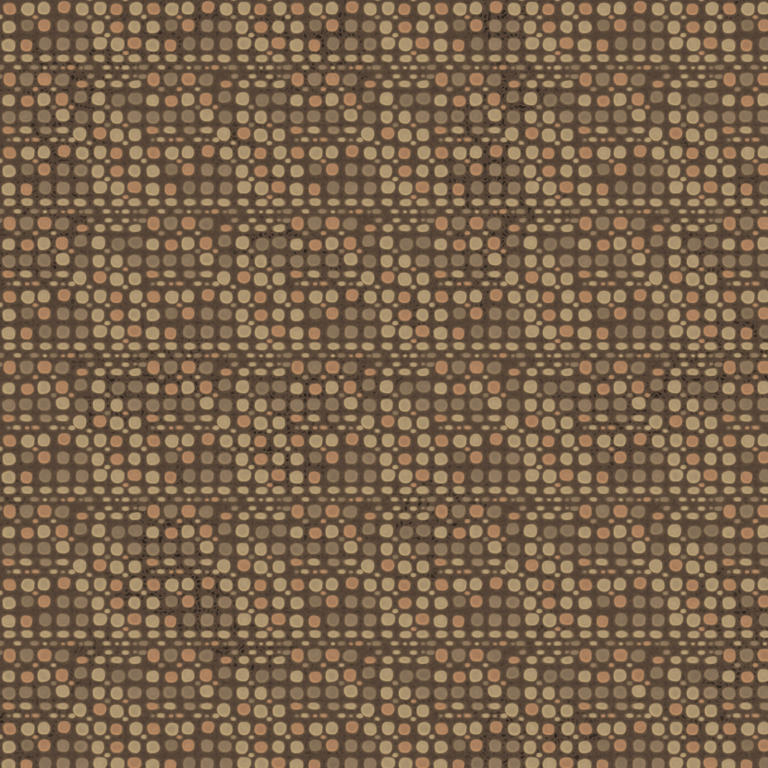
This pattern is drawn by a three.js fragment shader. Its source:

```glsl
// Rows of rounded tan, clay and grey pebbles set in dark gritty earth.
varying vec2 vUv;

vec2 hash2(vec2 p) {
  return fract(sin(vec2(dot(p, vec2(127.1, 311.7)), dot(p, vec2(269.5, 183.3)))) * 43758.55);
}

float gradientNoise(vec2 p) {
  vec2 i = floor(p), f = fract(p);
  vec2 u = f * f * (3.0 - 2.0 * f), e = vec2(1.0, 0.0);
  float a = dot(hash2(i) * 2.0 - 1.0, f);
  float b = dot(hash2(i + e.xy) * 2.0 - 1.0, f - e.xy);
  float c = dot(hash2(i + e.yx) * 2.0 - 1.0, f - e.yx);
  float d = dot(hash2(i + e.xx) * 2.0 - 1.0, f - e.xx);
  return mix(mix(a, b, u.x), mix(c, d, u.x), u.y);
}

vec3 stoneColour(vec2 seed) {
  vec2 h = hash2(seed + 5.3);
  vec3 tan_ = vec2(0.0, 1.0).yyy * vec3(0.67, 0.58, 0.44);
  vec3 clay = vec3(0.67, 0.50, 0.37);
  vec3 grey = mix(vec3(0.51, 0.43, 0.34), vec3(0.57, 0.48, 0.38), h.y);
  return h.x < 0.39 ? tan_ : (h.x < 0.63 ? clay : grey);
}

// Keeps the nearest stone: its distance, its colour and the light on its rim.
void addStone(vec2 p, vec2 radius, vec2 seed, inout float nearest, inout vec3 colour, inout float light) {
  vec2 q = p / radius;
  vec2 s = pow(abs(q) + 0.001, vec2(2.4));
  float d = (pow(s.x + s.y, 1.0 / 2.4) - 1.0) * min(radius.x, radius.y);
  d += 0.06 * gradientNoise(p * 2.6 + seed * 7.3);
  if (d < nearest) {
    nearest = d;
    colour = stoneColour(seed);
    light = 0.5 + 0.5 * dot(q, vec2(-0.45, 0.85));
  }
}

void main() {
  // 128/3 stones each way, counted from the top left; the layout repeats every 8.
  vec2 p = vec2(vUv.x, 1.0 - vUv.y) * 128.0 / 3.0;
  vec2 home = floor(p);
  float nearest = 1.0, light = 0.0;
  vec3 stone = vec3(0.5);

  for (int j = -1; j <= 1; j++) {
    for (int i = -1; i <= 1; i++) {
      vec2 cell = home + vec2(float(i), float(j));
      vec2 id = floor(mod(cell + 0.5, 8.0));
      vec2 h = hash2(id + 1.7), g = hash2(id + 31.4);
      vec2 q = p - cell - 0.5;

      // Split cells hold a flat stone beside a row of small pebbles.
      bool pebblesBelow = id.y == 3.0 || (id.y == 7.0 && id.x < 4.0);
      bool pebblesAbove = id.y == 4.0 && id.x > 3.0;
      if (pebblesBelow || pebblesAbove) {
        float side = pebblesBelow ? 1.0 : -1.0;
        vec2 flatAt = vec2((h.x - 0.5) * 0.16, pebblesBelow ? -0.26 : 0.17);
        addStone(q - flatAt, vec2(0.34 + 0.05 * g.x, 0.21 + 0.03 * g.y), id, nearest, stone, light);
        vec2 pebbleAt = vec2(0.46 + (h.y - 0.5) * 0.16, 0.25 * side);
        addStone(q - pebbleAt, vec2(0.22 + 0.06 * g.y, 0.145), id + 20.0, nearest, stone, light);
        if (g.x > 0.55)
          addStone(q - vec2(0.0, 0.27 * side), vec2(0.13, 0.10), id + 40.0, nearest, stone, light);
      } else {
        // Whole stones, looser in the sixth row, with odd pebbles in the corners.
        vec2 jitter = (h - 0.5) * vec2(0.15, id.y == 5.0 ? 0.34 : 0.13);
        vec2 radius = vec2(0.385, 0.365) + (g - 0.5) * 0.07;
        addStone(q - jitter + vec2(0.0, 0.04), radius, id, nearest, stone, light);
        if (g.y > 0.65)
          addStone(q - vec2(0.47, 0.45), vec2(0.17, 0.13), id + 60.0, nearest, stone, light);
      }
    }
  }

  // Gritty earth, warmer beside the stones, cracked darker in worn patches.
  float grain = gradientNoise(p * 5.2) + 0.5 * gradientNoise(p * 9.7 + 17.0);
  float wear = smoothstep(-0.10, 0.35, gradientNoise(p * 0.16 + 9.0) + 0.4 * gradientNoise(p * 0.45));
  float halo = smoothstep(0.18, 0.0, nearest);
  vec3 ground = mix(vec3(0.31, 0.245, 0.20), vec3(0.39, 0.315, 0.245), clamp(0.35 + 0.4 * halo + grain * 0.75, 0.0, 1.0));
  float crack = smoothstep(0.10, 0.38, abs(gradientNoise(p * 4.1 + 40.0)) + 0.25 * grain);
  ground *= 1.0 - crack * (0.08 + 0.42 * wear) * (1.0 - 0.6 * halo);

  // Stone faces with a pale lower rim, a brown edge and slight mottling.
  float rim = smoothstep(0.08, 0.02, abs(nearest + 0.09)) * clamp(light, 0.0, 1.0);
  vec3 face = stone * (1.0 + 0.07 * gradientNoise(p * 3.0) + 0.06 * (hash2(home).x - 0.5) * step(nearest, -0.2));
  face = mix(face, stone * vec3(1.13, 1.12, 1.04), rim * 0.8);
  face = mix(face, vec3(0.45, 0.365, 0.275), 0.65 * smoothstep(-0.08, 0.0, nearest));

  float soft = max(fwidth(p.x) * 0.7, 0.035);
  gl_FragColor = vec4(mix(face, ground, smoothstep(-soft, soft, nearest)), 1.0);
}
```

::::

About this exercise: If a line in the entries above includes "bool", count it; report the total alone.

Exercise answer: 2